■ Activity ■
Please reproduce the following records exactly, with nothing omitted.

Extracted records
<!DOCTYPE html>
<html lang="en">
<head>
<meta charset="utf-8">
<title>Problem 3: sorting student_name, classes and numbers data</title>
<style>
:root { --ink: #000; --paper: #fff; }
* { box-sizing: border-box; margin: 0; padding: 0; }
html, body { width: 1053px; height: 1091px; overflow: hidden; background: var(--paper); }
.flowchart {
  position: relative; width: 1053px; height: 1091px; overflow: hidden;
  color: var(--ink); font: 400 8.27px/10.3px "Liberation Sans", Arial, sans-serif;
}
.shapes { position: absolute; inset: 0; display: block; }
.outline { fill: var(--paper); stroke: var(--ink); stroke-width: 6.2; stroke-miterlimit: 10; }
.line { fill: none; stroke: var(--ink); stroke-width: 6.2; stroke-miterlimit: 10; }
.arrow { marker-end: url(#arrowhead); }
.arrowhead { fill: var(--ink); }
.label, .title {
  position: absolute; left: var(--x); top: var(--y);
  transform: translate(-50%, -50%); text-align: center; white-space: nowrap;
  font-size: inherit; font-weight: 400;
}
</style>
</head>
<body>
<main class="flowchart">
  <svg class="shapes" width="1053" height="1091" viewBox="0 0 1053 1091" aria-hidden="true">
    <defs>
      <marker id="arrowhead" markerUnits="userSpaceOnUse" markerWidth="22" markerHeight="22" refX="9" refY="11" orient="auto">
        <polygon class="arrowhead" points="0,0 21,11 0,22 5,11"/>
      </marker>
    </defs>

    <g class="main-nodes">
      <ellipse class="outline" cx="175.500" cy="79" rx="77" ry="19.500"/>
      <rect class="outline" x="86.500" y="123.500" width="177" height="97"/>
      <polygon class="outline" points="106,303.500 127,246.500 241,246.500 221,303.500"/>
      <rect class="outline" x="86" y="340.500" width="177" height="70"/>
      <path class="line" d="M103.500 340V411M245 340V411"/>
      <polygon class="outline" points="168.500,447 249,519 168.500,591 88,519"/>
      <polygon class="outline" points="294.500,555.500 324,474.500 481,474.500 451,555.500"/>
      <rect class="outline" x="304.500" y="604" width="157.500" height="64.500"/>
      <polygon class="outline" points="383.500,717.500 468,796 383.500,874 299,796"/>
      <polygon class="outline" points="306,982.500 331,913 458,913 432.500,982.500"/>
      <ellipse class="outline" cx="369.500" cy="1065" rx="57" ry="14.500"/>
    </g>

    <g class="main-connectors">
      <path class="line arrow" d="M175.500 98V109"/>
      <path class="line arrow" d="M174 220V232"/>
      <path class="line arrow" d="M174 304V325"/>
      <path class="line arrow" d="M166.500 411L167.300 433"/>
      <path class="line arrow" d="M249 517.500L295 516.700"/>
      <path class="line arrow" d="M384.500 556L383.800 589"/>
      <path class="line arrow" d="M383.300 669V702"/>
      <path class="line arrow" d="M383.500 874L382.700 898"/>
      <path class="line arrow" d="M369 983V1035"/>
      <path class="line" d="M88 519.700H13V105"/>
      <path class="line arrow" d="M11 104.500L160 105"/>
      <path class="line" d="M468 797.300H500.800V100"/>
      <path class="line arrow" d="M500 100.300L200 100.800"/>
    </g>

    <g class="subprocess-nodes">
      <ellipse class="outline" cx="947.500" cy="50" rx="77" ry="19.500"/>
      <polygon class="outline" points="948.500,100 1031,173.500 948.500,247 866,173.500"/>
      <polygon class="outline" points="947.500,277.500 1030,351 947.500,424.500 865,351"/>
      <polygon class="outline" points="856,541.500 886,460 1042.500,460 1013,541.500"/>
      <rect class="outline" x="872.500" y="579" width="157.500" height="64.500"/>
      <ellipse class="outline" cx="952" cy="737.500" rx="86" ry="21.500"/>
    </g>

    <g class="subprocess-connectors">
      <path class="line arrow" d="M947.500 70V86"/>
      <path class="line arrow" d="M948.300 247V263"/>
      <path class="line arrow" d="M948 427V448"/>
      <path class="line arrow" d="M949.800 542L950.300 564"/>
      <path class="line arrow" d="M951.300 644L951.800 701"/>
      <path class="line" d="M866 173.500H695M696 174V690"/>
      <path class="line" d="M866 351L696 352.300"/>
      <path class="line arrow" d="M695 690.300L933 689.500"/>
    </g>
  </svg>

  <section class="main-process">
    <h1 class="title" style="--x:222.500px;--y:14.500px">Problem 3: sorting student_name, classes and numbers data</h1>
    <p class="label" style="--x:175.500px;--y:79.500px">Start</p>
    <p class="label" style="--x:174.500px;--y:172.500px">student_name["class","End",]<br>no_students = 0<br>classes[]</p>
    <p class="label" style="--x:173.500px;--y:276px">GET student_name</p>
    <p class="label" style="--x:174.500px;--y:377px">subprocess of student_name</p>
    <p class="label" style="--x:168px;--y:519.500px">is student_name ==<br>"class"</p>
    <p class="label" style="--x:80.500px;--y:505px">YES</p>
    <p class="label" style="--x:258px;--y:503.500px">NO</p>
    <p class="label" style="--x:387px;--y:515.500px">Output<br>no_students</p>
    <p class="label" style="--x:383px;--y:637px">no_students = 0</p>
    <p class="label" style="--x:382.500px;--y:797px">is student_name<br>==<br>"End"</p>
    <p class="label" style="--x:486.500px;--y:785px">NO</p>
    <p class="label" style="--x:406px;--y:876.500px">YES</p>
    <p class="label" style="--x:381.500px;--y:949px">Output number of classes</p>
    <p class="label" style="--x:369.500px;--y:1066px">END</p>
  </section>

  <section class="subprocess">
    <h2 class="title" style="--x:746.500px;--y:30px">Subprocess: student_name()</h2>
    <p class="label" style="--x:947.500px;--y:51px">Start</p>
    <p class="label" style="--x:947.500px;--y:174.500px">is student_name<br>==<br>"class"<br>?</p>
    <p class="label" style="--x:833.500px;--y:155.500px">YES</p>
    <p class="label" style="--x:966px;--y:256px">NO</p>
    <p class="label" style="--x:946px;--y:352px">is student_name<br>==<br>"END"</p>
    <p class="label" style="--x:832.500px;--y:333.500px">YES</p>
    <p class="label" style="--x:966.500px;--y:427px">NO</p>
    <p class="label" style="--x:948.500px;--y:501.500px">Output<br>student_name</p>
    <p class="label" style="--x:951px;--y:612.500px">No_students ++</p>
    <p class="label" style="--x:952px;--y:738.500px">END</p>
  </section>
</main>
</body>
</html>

■ Result for this task ■
<!DOCTYPE html>
<html lang="en">
<head>
<meta charset="utf-8">
<title>Problem 3: sorting student_name, classes and numbers data</title>
<style>
:root { --ink: #000; --paper: #fff; }
* { box-sizing: border-box; margin: 0; padding: 0; }
html, body { width: 1053px; height: 1091px; overflow: hidden; background: var(--paper); }
.flowchart {
  position: relative; width: 1053px; height: 1091px; overflow: hidden;
  color: var(--ink); font: 400 8.27px/10.3px "Liberation Sans", Arial, sans-serif;
}
.shapes { position: absolute; inset: 0; display: block; }
.outline { fill: var(--paper); stroke: var(--ink); stroke-width: 6.2; stroke-miterlimit: 10; }
.line { fill: none; stroke: var(--ink); stroke-width: 6.2; stroke-miterlimit: 10; }
.arrow { marker-end: url(#arrowhead); }
.arrowhead { fill: var(--ink); }
.label, .title {
  position: absolute; left: var(--x); top: var(--y);
  transform: translate(-50%, -50%); text-align: center; white-space: nowrap;
  font-size: inherit; font-weight: 400;
}
</style>
</head>
<body>
<main class="flowchart">
  <svg class="shapes" width="1053" height="1091" viewBox="0 0 1053 1091" aria-hidden="true">
    <defs>
      <marker id="arrowhead" markerUnits="userSpaceOnUse" markerWidth="22" markerHeight="22" refX="9" refY="11" orient="auto">
        <polygon class="arrowhead" points="0,0 21,11 0,22 5,11"/>
      </marker>
    </defs>

    <g class="main-nodes">
      <ellipse class="outline" cx="175.500" cy="79" rx="77" ry="19.500"/>
      <rect class="outline" x="86.500" y="123.500" width="177" height="97"/>
      <polygon class="outline" points="106,303.500 127,246.500 241,246.500 221,303.500"/>
      <rect class="outline" x="86" y="340.500" width="177" height="70"/>
      <path class="line" d="M103.500 340V411M245 340V411"/>
      <polygon class="outline" points="168.500,447 249,519 168.500,591 88,519"/>
      <polygon class="outline" points="294.500,555.500 324,474.500 481,474.500 451,555.500"/>
      <rect class="outline" x="304.500" y="604" width="157.500" height="64.500"/>
      <polygon class="outline" points="383.500,717.500 468,796 383.500,874 299,796"/>
      <polygon class="outline" points="306,982.500 331,913 458,913 432.500,982.500"/>
      <ellipse class="outline" cx="369.500" cy="1065" rx="57" ry="14.500"/>
    </g>

    <g class="main-connectors">
      <path class="line arrow" d="M175.500 98V109"/>
      <path class="line arrow" d="M174 220V232"/>
      <path class="line arrow" d="M174 304V325"/>
      <path class="line arrow" d="M166.500 411L167.300 433"/>
      <path class="line arrow" d="M249 517.500L295 516.700"/>
      <path class="line arrow" d="M384.500 556L383.800 589"/>
      <path class="line arrow" d="M383.300 669V702"/>
      <path class="line arrow" d="M383.500 874L382.700 898"/>
      <path class="line arrow" d="M369 983V1035"/>
      <path class="line" d="M88 519.700H13V105"/>
      <path class="line arrow" d="M11 104.500L160 105"/>
      <path class="line" d="M468 797.300H500.800V100"/>
      <path class="line arrow" d="M500 100.300L200 100.800"/>
    </g>

    <g class="subprocess-nodes">
      <ellipse class="outline" cx="947.500" cy="50" rx="77" ry="19.500"/>
      <polygon class="outline" points="948.500,100 1031,173.500 948.500,247 866,173.500"/>
      <polygon class="outline" points="947.500,277.500 1030,351 947.500,424.500 865,351"/>
      <polygon class="outline" points="856,541.500 886,460 1042.500,460 1013,541.500"/>
      <rect class="outline" x="872.500" y="579" width="157.500" height="64.500"/>
      <ellipse class="outline" cx="952" cy="737.500" rx="86" ry="21.500"/>
    </g>

    <g class="subprocess-connectors">
      <path class="line arrow" d="M947.500 70V86"/>
      <path class="line arrow" d="M948.300 247V263"/>
      <path class="line arrow" d="M948 427V448"/>
      <path class="line arrow" d="M949.800 542L950.300 564"/>
      <path class="line arrow" d="M951.300 644L951.800 701"/>
      <path class="line" d="M866 173.500H695M696 174V690"/>
      <path class="line" d="M866 351L696 352.300"/>
      <path class="line arrow" d="M695 690.300L933 689.500"/>
    </g>
  </svg>

  <section class="main-process">
    <h1 class="title" style="--x:222.500px;--y:14.500px">Problem 3: sorting student_name, classes and numbers data</h1>
    <p class="label" style="--x:175.500px;--y:79.500px">Start</p>
    <p class="label" style="--x:174.500px;--y:172.500px">student_name["class","End",]<br>no_students = 0<br>classes[]</p>
    <p class="label" style="--x:173.500px;--y:276px">GET student_name</p>
    <p class="label" style="--x:174.500px;--y:377px">subprocess of student_name</p>
    <p class="label" style="--x:168px;--y:519.500px">is student_name ==<br>"class"</p>
    <p class="label" style="--x:80.500px;--y:505px">YES</p>
    <p class="label" style="--x:258px;--y:503.500px">NO</p>
    <p class="label" style="--x:387px;--y:515.500px">Output<br>no_students</p>
    <p class="label" style="--x:383px;--y:637px">no_students = 0</p>
    <p class="label" style="--x:382.500px;--y:797px">is student_name<br>==<br>"End"</p>
    <p class="label" style="--x:486.500px;--y:785px">NO</p>
    <p class="label" style="--x:406px;--y:876.500px">YES</p>
    <p class="label" style="--x:381.500px;--y:949px">Output number of classes</p>
    <p class="label" style="--x:369.500px;--y:1066px">END</p>
  </section>

  <section class="subprocess">
    <h2 class="title" style="--x:746.500px;--y:30px">Subprocess: student_name()</h2>
    <p class="label" style="--x:947.500px;--y:51px">Start</p>
    <p class="label" style="--x:947.500px;--y:174.500px">is student_name<br>==<br>"class"<br>?</p>
    <p class="label" style="--x:833.500px;--y:155.500px">YES</p>
    <p class="label" style="--x:966px;--y:256px">NO</p>
    <p class="label" style="--x:946px;--y:352px">is student_name<br>==<br>"END"</p>
    <p class="label" style="--x:832.500px;--y:333.500px">YES</p>
    <p class="label" style="--x:966.500px;--y:427px">NO</p>
    <p class="label" style="--x:948.500px;--y:501.500px">Output<br>student_name</p>
    <p class="label" style="--x:951px;--y:612.500px">No_students ++</p>
    <p class="label" style="--x:952px;--y:738.500px">END</p>
  </section>
</main>
</body>
</html>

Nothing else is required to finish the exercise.